What the task requires: Set down all of the entries exactly, leaving nothing out.

Source records
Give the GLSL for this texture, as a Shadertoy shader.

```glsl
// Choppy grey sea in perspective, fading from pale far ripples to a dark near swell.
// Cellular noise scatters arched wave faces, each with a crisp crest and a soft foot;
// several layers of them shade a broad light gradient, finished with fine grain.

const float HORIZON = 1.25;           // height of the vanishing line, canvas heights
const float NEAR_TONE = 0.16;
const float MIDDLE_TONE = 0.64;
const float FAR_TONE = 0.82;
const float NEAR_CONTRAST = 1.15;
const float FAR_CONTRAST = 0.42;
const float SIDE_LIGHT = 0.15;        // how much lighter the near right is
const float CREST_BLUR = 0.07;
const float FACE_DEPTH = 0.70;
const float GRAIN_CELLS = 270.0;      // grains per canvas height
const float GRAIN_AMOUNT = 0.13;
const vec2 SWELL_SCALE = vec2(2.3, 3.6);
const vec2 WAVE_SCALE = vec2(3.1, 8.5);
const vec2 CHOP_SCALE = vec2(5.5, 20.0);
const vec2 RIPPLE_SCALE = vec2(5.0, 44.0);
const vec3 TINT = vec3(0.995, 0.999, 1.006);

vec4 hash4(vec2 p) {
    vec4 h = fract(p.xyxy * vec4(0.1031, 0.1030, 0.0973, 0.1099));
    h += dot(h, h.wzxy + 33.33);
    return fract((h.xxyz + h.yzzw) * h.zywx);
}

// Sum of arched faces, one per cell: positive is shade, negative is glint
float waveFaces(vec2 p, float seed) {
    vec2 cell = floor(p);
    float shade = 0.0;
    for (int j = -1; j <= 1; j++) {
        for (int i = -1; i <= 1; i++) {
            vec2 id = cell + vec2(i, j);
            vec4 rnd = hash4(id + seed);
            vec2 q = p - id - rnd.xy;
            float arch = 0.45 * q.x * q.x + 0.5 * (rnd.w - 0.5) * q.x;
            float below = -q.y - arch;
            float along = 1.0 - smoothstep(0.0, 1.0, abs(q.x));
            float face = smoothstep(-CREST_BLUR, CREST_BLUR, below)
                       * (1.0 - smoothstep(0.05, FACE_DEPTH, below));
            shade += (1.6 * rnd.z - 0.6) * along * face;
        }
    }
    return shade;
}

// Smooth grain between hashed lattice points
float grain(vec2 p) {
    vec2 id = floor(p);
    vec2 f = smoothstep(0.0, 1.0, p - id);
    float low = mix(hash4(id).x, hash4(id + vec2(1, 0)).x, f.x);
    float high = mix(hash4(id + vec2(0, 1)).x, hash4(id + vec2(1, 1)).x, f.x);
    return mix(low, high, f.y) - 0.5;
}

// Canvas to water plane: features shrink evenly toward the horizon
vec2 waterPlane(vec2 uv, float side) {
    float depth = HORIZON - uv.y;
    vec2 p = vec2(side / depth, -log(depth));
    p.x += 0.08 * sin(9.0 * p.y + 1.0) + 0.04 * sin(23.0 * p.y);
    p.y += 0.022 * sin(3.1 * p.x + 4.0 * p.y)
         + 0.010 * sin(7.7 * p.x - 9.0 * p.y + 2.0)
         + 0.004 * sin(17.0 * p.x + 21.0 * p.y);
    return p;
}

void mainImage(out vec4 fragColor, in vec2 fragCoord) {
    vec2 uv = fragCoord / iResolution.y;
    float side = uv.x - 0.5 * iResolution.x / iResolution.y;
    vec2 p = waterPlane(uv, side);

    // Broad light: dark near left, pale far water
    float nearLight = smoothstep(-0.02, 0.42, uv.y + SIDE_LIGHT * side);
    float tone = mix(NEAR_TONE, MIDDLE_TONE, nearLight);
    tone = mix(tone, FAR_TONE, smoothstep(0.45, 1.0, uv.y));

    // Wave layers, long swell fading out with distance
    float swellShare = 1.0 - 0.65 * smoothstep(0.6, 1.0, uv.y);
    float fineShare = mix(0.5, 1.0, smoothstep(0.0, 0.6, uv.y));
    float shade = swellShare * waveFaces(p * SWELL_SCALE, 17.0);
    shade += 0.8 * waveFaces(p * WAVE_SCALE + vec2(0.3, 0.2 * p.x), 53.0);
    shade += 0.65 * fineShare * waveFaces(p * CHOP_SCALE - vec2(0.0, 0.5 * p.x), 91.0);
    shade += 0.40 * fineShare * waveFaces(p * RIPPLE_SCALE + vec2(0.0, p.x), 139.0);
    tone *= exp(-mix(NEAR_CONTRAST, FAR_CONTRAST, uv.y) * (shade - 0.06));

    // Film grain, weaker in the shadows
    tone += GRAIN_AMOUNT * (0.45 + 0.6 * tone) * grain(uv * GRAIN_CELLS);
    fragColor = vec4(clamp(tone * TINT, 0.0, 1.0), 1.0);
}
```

Written solution:
Give the GLSL for this texture, as a Shadertoy shader.

```glsl
// Choppy grey sea in perspective, fading from pale far ripples to a dark near swell.
// Cellular noise scatters arched wave faces, each with a crisp crest and a soft foot;
// several layers of them shade a broad light gradient, finished with fine grain.

const float HORIZON = 1.25;           // height of the vanishing line, canvas heights
const float NEAR_TONE = 0.16;
const float MIDDLE_TONE = 0.64;
const float FAR_TONE = 0.82;
const float NEAR_CONTRAST = 1.15;
const float FAR_CONTRAST = 0.42;
const float SIDE_LIGHT = 0.15;        // how much lighter the near right is
const float CREST_BLUR = 0.07;
const float FACE_DEPTH = 0.70;
const float GRAIN_CELLS = 270.0;      // grains per canvas height
const float GRAIN_AMOUNT = 0.13;
const vec2 SWELL_SCALE = vec2(2.3, 3.6);
const vec2 WAVE_SCALE = vec2(3.1, 8.5);
const vec2 CHOP_SCALE = vec2(5.5, 20.0);
const vec2 RIPPLE_SCALE = vec2(5.0, 44.0);
const vec3 TINT = vec3(0.995, 0.999, 1.006);

vec4 hash4(vec2 p) {
    vec4 h = fract(p.xyxy * vec4(0.1031, 0.1030, 0.0973, 0.1099));
    h += dot(h, h.wzxy + 33.33);
    return fract((h.xxyz + h.yzzw) * h.zywx);
}

// Sum of arched faces, one per cell: positive is shade, negative is glint
float waveFaces(vec2 p, float seed) {
    vec2 cell = floor(p);
    float shade = 0.0;
    for (int j = -1; j <= 1; j++) {
        for (int i = -1; i <= 1; i++) {
            vec2 id = cell + vec2(i, j);
            vec4 rnd = hash4(id + seed);
            vec2 q = p - id - rnd.xy;
            float arch = 0.45 * q.x * q.x + 0.5 * (rnd.w - 0.5) * q.x;
            float below = -q.y - arch;
            float along = 1.0 - smoothstep(0.0, 1.0, abs(q.x));
            float face = smoothstep(-CREST_BLUR, CREST_BLUR, below)
                       * (1.0 - smoothstep(0.05, FACE_DEPTH, below));
            shade += (1.6 * rnd.z - 0.6) * along * face;
        }
    }
    return shade;
}

// Smooth grain between hashed lattice points
float grain(vec2 p) {
    vec2 id = floor(p);
    vec2 f = smoothstep(0.0, 1.0, p - id);
    float low = mix(hash4(id).x, hash4(id + vec2(1, 0)).x, f.x);
    float high = mix(hash4(id + vec2(0, 1)).x, hash4(id + vec2(1, 1)).x, f.x);
    return mix(low, high, f.y) - 0.5;
}

// Canvas to water plane: features shrink evenly toward the horizon
vec2 waterPlane(vec2 uv, float side) {
    float depth = HORIZON - uv.y;
    vec2 p = vec2(side / depth, -log(depth));
    p.x += 0.08 * sin(9.0 * p.y + 1.0) + 0.04 * sin(23.0 * p.y);
    p.y += 0.022 * sin(3.1 * p.x + 4.0 * p.y)
         + 0.010 * sin(7.7 * p.x - 9.0 * p.y + 2.0)
         + 0.004 * sin(17.0 * p.x + 21.0 * p.y);
    return p;
}

void mainImage(out vec4 fragColor, in vec2 fragCoord) {
    vec2 uv = fragCoord / iResolution.y;
    float side = uv.x - 0.5 * iResolution.x / iResolution.y;
    vec2 p = waterPlane(uv, side);

    // Broad light: dark near left, pale far water
    float nearLight = smoothstep(-0.02, 0.42, uv.y + SIDE_LIGHT * side);
    float tone = mix(NEAR_TONE, MIDDLE_TONE, nearLight);
    tone = mix(tone, FAR_TONE, smoothstep(0.45, 1.0, uv.y));

    // Wave layers, long swell fading out with distance
    float swellShare = 1.0 - 0.65 * smoothstep(0.6, 1.0, uv.y);
    float fineShare = mix(0.5, 1.0, smoothstep(0.0, 0.6, uv.y));
    float shade = swellShare * waveFaces(p * SWELL_SCALE, 17.0);
    shade += 0.8 * waveFaces(p * WAVE_SCALE + vec2(0.3, 0.2 * p.x), 53.0);
    shade += 0.65 * fineShare * waveFaces(p * CHOP_SCALE - vec2(0.0, 0.5 * p.x), 91.0);
    shade += 0.40 * fineShare * waveFaces(p * RIPPLE_SCALE + vec2(0.0, p.x), 139.0);
    tone *= exp(-mix(NEAR_CONTRAST, FAR_CONTRAST, uv.y) * (shade - 0.06));

    // Film grain, weaker in the shadows
    tone += GRAIN_AMOUNT * (0.45 + 0.6 * tone) * grain(uv * GRAIN_CELLS);
    fragColor = vec4(clamp(tone * TINT, 0.0, 1.0), 1.0);
}
```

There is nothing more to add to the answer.